You may notice sharp pressure points if certain areas of your body sink more deeply into a mattress than others. The shoulders, lower back, and hips are especially vulnerable to pressure because people tend to carry more weight around their midsections, causing the torso and waist to dig in more than the head and legs. Many of the best mattresses for pressure relief feature zoned layers that feel firmer and more supportive around the midsection, and softer elsewhere. This helps ensure an even surface from head to toe.
We test pressure relief using a body-mapping pad. Each tester lies on the pad, and we observe a visual display that shows areas of the body that are sinking somewhat deeply into the mattress. Our testers also lie on the mattress in different positions to see if they notice excessive sinkage. In our testing experience, softer mattresses with thick foam layers provide the best cushioning to reduce pressure. We’ve also found side sleepers are more vulnerable to pressure because this position places an undue amount of weight on the shoulder and hip resting on the mattress.
Off-gassing refers to the “new mattress smell” many people notice after unboxing their new bed. The most pungent odors are associated with volatile organic compounds (VOCs) released by synthetic foam. While mostly harmless, VOCs can emit a chemical odor many liken to plastic. Latex also has an initial rubber-like smell. Mattresses purchased online tend to emit particularly strong odors because they are vacuum-sealed for shipping, and this essentially locks in the off-gassing smells.
Our off-gassing tests consist of several smell tests conducted over a 24-hour period after unboxing the mattress. We’ll record how strong the smell is up close, as well as from a distance, and whether the intensity of the smells decreases during the first 24 hours. We also use a meter to measure the concentration of VOCs in the air before and after the unboxing takes place.

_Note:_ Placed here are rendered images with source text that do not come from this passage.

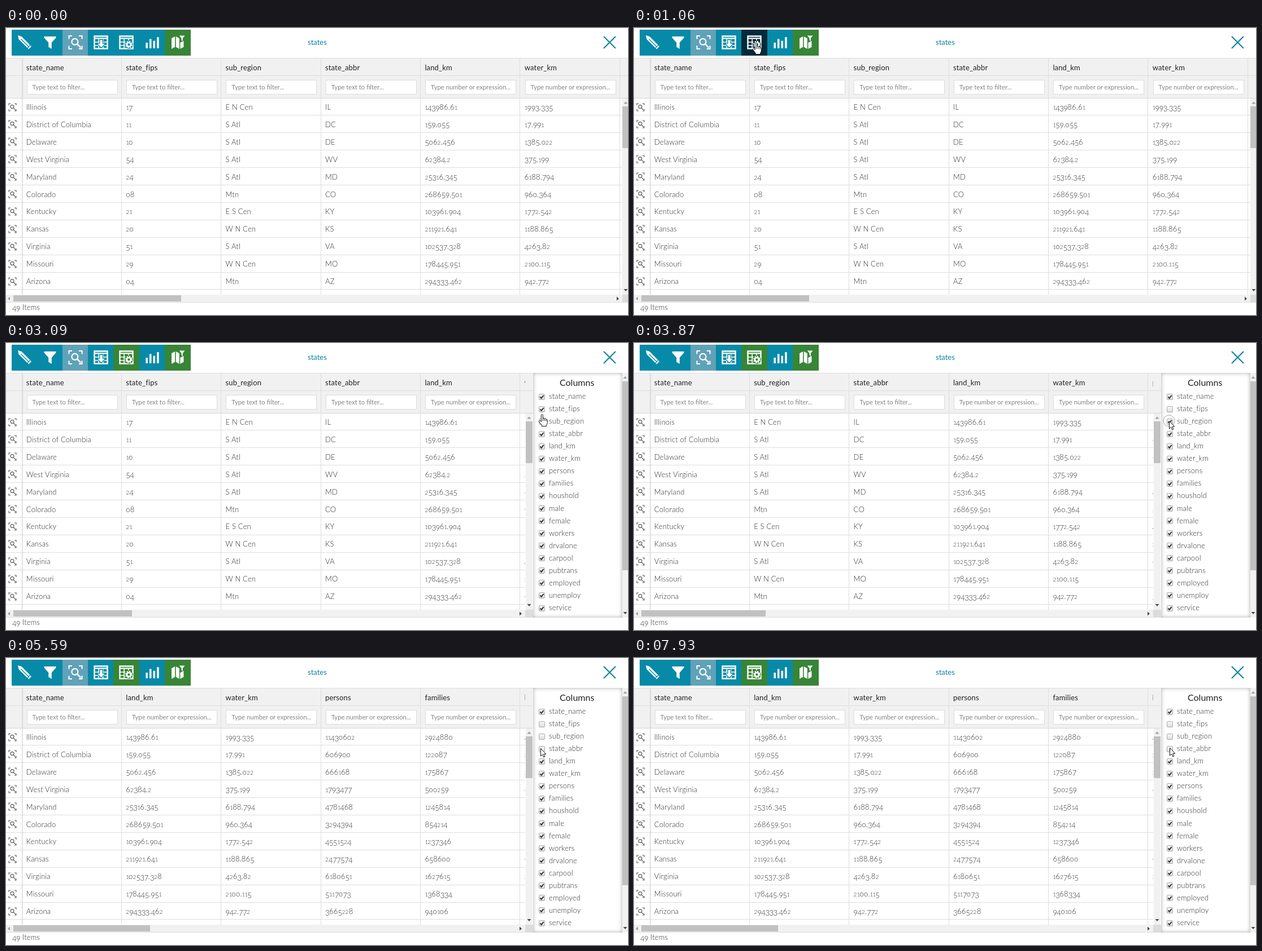
An HTML page for the animation above (8000 ms loop, 1101 by 509 pixels).

```html
<!DOCTYPE html>
<html lang="en">
<head>
<meta charset="utf-8">
<title>states</title>
<style>
html, body { margin: 0; width: 100%; height: 100%; overflow: hidden; background: #fff; }
body { position: relative; font: 13px/31px Lato, "Open Sans", sans-serif; color: #2c2c2c; }
div, svg, i { position: absolute; box-sizing: border-box; white-space: nowrap; }
svg { overflow: visible; fill: none; }
.tool { top: 3px; width: 46px; height: 46px; background: #078aa7; }
.tool svg { left: 0; top: 0; width: 46px; height: 45px; stroke: #fff; stroke-width: 1.9; }
.title { left: 534px; top: 10px; color: #0a82a0; }
#grid { left: 0; top: 53px; width: 1101px; height: 434px; overflow: hidden; border-top: 1px solid #ddd; }
#head { left: 0; top: 0; width: 100%; height: 71px; background: #f1f1f1; border-bottom: 1px solid #d6d6d6; }
#head::after { content: ""; position: absolute; left: 0; top: 30px; width: 100%; height: 1px; background: #ddd; }
#view { left: 0; top: 0; width: 1091px; height: 419px; overflow: hidden; }
.gutter { left: 0; top: 0; width: 29px; height: 419px; border-right: 1px solid #d4d4d4; box-shadow: 1px 0 2px rgba(0, 0, 0, .08); }
.col { top: 0; width: 176.4px; height: 419px; border-right: 1px solid #ddd; }
.col b { position: absolute; left: 7.3px; top: 1px; font-weight: 400; color: #222; letter-spacing: .15px; }
.box { left: 8px; top: 38px; width: 161px; height: 26px; padding-left: 9px; background: #fff; border: 1px solid #dcdcdc;
  font: 11.25px/24px Lato, "Open Sans", sans-serif; color: #858585; }
.cell { left: 7.3px; height: 30.9px; line-height: 31px; }
.cell, .opt, #count { font-weight: 300; letter-spacing: .17px; }
.line { left: 0; width: 100%; height: 1px; background: #dedede; }
.cell span, #count span { line-height: 0; }
.sm { font-size: 10px; letter-spacing: .3px; }
.one { font-size: 10px; letter-spacing: -1px; }
.low { position: relative; top: 2.6px; letter-spacing: -.5px; }
.mark { left: 4px; width: 15px; height: 15px; stroke: #555; stroke-width: 1.1; }
.bar { background: #f1f1f1; }
.bar i { background: #c1c1c1; }
.bar svg { left: 0; top: 0; width: 1px; height: 1px; }
#vbar { top: 71px; width: 12px; height: 348px; }
#vbar i { left: 0; top: 14px; width: 100%; height: 74px; }
#hbar { left: 0; top: 419px; height: 14px; }
#hbar::after { content: ""; position: absolute; right: 0; top: 0; width: var(--corner); height: 100%; background: #dcdcdc; }
#hbar i { left: 13px; top: 1px; height: 11px; }
.foot { left: 0; top: 486px; width: 100%; height: 1px; background: #ddd; }
#count { left: 11px; top: 480px; }
#panel { left: 933px; top: 53px; width: 168px; height: 434px; overflow: hidden; background: #fff; }
.shade { left: 0; top: 0; width: 158px; height: 434px; box-shadow: inset 0 0 7px rgba(0, 0, 0, .34); }
.head2 { left: 47px; top: 1px; font-size: 16px; color: #222; }
.opt { left: 28px; }
.check { left: 10px; width: 11px; height: 11px; border: 1px solid #a9a9a9; border-radius: 2px; background: linear-gradient(#f7f7f7, #dedede); }
.check svg { left: -1px; top: -1px; width: 11px; height: 11px; stroke: #333; stroke-width: 2; }
#pbar { left: 158px; top: 0; width: 10px; height: 434px; }
#pbar i { left: 0; top: 15px; width: 10px; height: 335px; }
#ring { width: 21px; height: 21px; border-radius: 50%; border: 1.5px solid rgba(110, 110, 110, .6); }
#cursor { left: 0; top: 0; width: 1px; height: 1px; }
#cursor svg { left: 0; top: 0; width: 1px; height: 1px; fill: #fff; stroke: #111; stroke-linejoin: round; }
</style>
</head>
<body>
<div class="title">states</div>
<svg style="left:1058px;top:15px;width:21px;height:21px" stroke="#0a82a0" stroke-width="2"><path d="M0 0 21 21M21 0 0 21"/></svg>
<div id="grid">
  <div id="head"></div>
  <div id="view"></div>
  <div id="vbar" class="bar"><i></i></div>
  <div id="hbar" class="bar"><i></i></div>
</div>
<div class="foot"></div>
<div id="count"></div>
<div id="panel">
  <div class="shade"></div>
  <div class="head2">Columns</div>
  <div id="pbar" class="bar"><i></i></div>
</div>
<script>
const LOOP = 8000, PITCH = 176.4, ROW = 30.9, TOP = 71;
const TEAL = [7, 138, 167], DARK = [0, 43, 57], GREEN = [55, 133, 54];
const $ = id => document.getElementById(id);

function add(parent, cls, html = '', style = '') {
  const el = document.createElement('div');
  el.className = cls;
  el.innerHTML = html;
  el.style.cssText = style;
  parent.append(el);
  return el;
}
const svg = (body, attrs = '') => `<svg ${attrs}>${body}</svg>`;
const path = (d, attrs = '') => `<path d="${d}" ${attrs}/>`;
const solid = 'fill="#fff" stroke="none"';

// Old-style figures: small 0 1 2, lowered 3 4 5 7 9
const figures = s => s.replace(/\d/g, d =>
  d === '0' ? '<span>o</span>' :
  d === '1' ? '<span class="one">1</span>' :
  d === '2' ? '<span class="sm">2</span>' :
  '68'.includes(d) ? d : `<span class="low">${d}</span>`);

// Toolbar
const brackets = 'M12 17V12H17M28 12H33V17M33 28V33H28M17 33H12V28';
const sheet = path('M12 12.5H33V32.5H12ZM12 16H33', 'stroke-width="2.2"') +
  path('M12 22H33M12 27.5H33M19 17V32M26 17V32', 'stroke-width="1.5"');
const backing = '<circle cx="26.5" cy="26" r="6.8" stroke="none"/>';
const gear = '<circle cx="26.5" cy="26" r="3.3" stroke-width="2.6"/>' +
  '<circle cx="26.5" cy="26" r="5.1" stroke-width="1.8" stroke-dasharray="2 2"/>';
const icons = [
  path('M11.500 11 17.5 13 33.5 29 29 33.500 13 17.500Z', solid) +
    path('M16.500 17 29.500 30M26.500 32 32 26.500', 'stroke="#078aa7" stroke-width="1.2"'),
  path('M13 13H32V15L25 23V33L20 30V23L13 15Z', solid),
  path(brackets) + '<circle cx="21.5" cy="21.5" r="5"/>' + path('M25 25 31 31', 'stroke-width="2.4"'),
  sheet + path('M20.500 18H25.500V24H30L23 31.500 16 24H20.500Z', 'fill="#fff" stroke="#078aa7" stroke-width="1.2"'),
  sheet + backing + gear,
  path('M13.500 23V32M19.500 17V32M25.500 20V32M31.500 14V32', 'stroke-width="3.2"'),
  path('M12.500 16 18 13V30L12.500 33ZM19.500 13 25 16V33L19.500 30ZM26.500 23 32 20V30L26.500 33Z', solid) +
    path('M25 11.500H34L30.500 16V20.500L28.500 19V16Z', solid)
];
const tools = icons.map((body, i) => add(document.body, 'tool', svg(body, 'viewBox="2 2 41 41"'),
  `left:${10 + Math.round(45.1 * i)}px;background:${i === 2 ? '#60a2b8' : i === 6 ? '#378536' : '#078aa7'}`));
const gearTool = tools[4], gearBack = gearTool.querySelector('circle');

// Table
const names = ['state_name', 'state_fips', 'sub_region', 'state_abbr', 'land_km', 'water_km', 'persons', 'families',
  'houshold', 'male', 'female', 'workers', 'drvalone', 'carpool', 'pubtrans', 'employed', 'unemploy', 'service'];
const rows = `Illinois|17|E N Cen|IL|143986.61|1993.335|11430602|2924880|4202240
District of Columbia|11|S Atl|DC|159.055|17.991|606900|122087|249634
Delaware|10|S Atl|DE|5062.456|1385.022|666168|175867|247497
West Virginia|54|S Atl|WV|62384.2|375.199|1793477|500259|688557
Maryland|24|S Atl|MD|25316.345|6188.794|4781468|1245814|1748991
Colorado|08|Mtn|CO|268659.501|960.364|3294394|854214|1282489
Kentucky|21|E S Cen|KY|103961.904|1772.542|4551524|1237346|1718663
Kansas|20|W N Cen|KS|211921.641|1188.865|2477574|658600|944726
Virginia|51|S Atl|VA|102537.328|4263.82|6180651|1627615|2289067
Missouri|29|W N Cen|MO|178445.951|2100.115|5117073|1368334|1961206
Arizona|04|Mtn|AZ|294333.462|942.772|3665228|940106|1368843`.split('\n').map(r => r.split('|'));
rows.forEach(r => r.push(String(Math.round(r[6] * .487))));

const view = $('view');
const glass = path('M1 4V1H4M11 1H14V4M14 11V14H11M4 14H1V11') +
  '<circle cx="7" cy="6.6" r="3"/>' + path('M9.200 8.800 13 12.600');
rows.forEach((r, i) => add(view, 'line', '', `top:${Math.floor(TOP + ROW * (i + 1) - 1)}px`));
const gutter = add(view, 'gutter');
gutter.innerHTML = rows.map((r, i) =>
  svg(glass, `class="mark" style="top:${TOP + ROW * i + 7.5}px"`)).join('');
const cols = names.slice(0, 10).map((name, c) => {
  const hint = c < 4 ? 'Type text to filter...' : 'Type number or expression...';
  const col = add(view, 'col', `<b>${name}</b>`);
  add(col, 'box', hint);
  rows.forEach((r, i) => add(col, 'cell', figures(r[c]), `top:${TOP + ROW * i}px`));
  return col;
});
$('count').innerHTML = figures('49 Items');

// Scrollbar arrows
const tri = (x, y, turn, dark) => path('M-3.500 2H3.500L0-2Z',
  `fill="${dark ? '#4a4a4a' : '#a0a0a0'}" transform="translate(${x} ${y}) rotate(${turn})"`);
const arrows = (bar, body) => bar.insertAdjacentHTML('beforeend', svg(body));
arrows($('vbar'), tri(6, 7.5, 0) + tri(6, 340, 180, 1));
arrows($('hbar'), tri(5, 7, -90) + `<g id="right">${tri(0, 7, 90, 1)}</g>`);
arrows($('pbar'), tri(5, 8, 0) + tri(5, 426, 180, 1));

// Column list
const ticks = names.map((name, i) => {
  const y = 42 + 22.06 * i;
  add($('panel'), 'opt', name, `top:${y - 16}px`);
  const box = add($('panel'), 'check', svg(path('M2.500 5.500 4.700 8 8.700 2.800')), `top:${Math.round(y - 5.5)}px`);
  return box.firstChild;
});

// Pointer
const ring = add(document.body, '');
ring.id = 'ring';
const cursor = add(document.body, '',
  svg(path('M.5.5V14L3.600 11.200 5.800 16 7.900 15 5.700 10.300H9.800Z')) +
  svg(path('M-1.700 1C-1.700-1 1.400-1 1.400 1V7C1.800 5.700 4.200 6 4.300 7.700 5 6.500 7 7 7 8.600 7.800 7.700 9.300 8.300 9.300 9.800V14.500Q9 17 7.500 18.500V20.500H-.8V18.500L-5.300 12.600C-6.400 10.800-4.400 9.800-3.200 11L-1.700 12.600Z') +
    path('M1.400 7V11M4.300 8V11M7 9V11.500')));
cursor.id = 'cursor';
const [arrow, hand] = cursor.children;

const track = [[150, 470, 420], [850, 216, 26], [1400, 216, 26], [2040, 948, 108], [2210, 948, 108], [2310, 950, 114],
  [2960, 950, 114], [3090, 949, 127], [3260, 947, 134], [3400, 947, 134], [3410, 947, 138], [4690, 947, 138],
  [4960, 946, 160], [5850, 946, 160], [6140, 946, 184], [7590, 946, 184], [7930, 948, 159], [LOOP, 948, 159]];
const handTimes = [[780, 1440], [3010, 3180], [4730, 4890], [5920, 6070], [7660, 7860]];
const clicks = [[1230, 1380], [2710, 2860], [3870, 4060], [5210, 5360], [6290, 6370], [7060, 7130]];
const thumbs = [[0, 310], [1540, 223], [3180, 233], [4270, 243], [5590, 255], [6600, 269], [7380, 255]];
const OPEN = 1540;

const within = (list, t) => list.some(([a, b]) => t >= a && t < b);
const ramp = (t, a, b) => Math.min(1, Math.max(0, (t - a) / (b - a)));
const mix = (a, b, k) => a.map((v, i) => v + (b[i] - v) * k);
const show = (el, on) => { el.style.display = on ? '' : 'none'; };

function pointer(t) {
  const i = Math.max(1, track.findIndex(p => p[0] > t));
  const a = track[i - 1], b = track[i], k = ramp(t, a[0], b[0]);
  return mix(a, b, k * k * (3 - 2 * k)).slice(1);
}

function render(t) {
  const open = t >= OPEN;
  const hidden = [false, t >= 3180, t >= 4270, t >= 5590, t >= 6600 && t < 7380];

  let slot = 0;
  cols.forEach((col, i) => {
    show(col, !hidden[i]);
    if (!hidden[i]) col.style.left = 28.5 + PITCH * slot++ + 'px';
  });
  ticks.forEach((tick, i) => show(tick, !hidden[i]));

  const hbar = $('hbar'), width = open ? 933 : 1101, inner = open ? 919 : 1091;
  show($('panel'), open);
  $('grid').style.width = hbar.style.width = width + 'px';
  view.style.width = inner + 'px';
  $('vbar').style.left = (open ? 920 : 1091) + 'px';
  hbar.style.setProperty('--corner', width - inner + 'px');
  $('right').setAttribute('transform', `translate(${inner - 8} 0)`);
  const end = thumbs.filter(s => s[0] <= t).pop()[1];
  hbar.firstElementChild.style.width = end - 13 + 'px';

  const color = `rgb(${mix(mix(TEAL, DARK, ramp(t, 860, 1060)), GREEN, ramp(t, OPEN, 1700))})`;
  gearTool.style.background = color;
  gearBack.setAttribute('fill', color);

  const [x, y] = pointer(t), isHand = within(handTimes, t);
  show(cursor, t >= track[0][0]);
  cursor.style.transform = `translate(${x}px, ${y}px)`;
  show(arrow, !isHand);
  show(hand, isHand);
  show(ring, within(clicks, t));
  ring.style.transform = `translate(${x - 10.5}px, ${y - 10.5}px)`;
}

const start = performance.now();
function tick() {
  render((performance.now() - start) % LOOP);
  requestAnimationFrame(tick);
}
tick();
</script>
</body>
</html>
```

We’ve found that most mattresses release off-gassing odor for no longer than 72 hours, and many stop producing any odor within the first 24 hours. Placing your new mattress in a well-ventilated room for the first day or two after unboxing can mitigate this issue.
Ease of Movement
Lastly, we conduct ease of movement tests to see how easy it is to get on and off the mattress. Firmer mattresses with responsive, bouncy layers are usually easier to move across than those with softer, more adaptive layers. Coil support cores can also help you move on a mattress by creating strong pushback against your weight. Your own weight is another important factor. People who weigh less than 130 pounds tend to have an easier time moving on a mattress compared to individuals who weigh more.
To evaluate a mattress for ease of movement, our testers take turns getting on and off the bed. They also lie in different positions, noting how much the mattress sinks as they roll onto their side, back, and stomach. We also place kettlebells in the middle of a mattress, then record how long the top layers take to regain their original shape. Quick shape recovery indicates a responsive layer that promotes easier movement, while slow recovery may mean you’ll have a harder time moving on the mattress.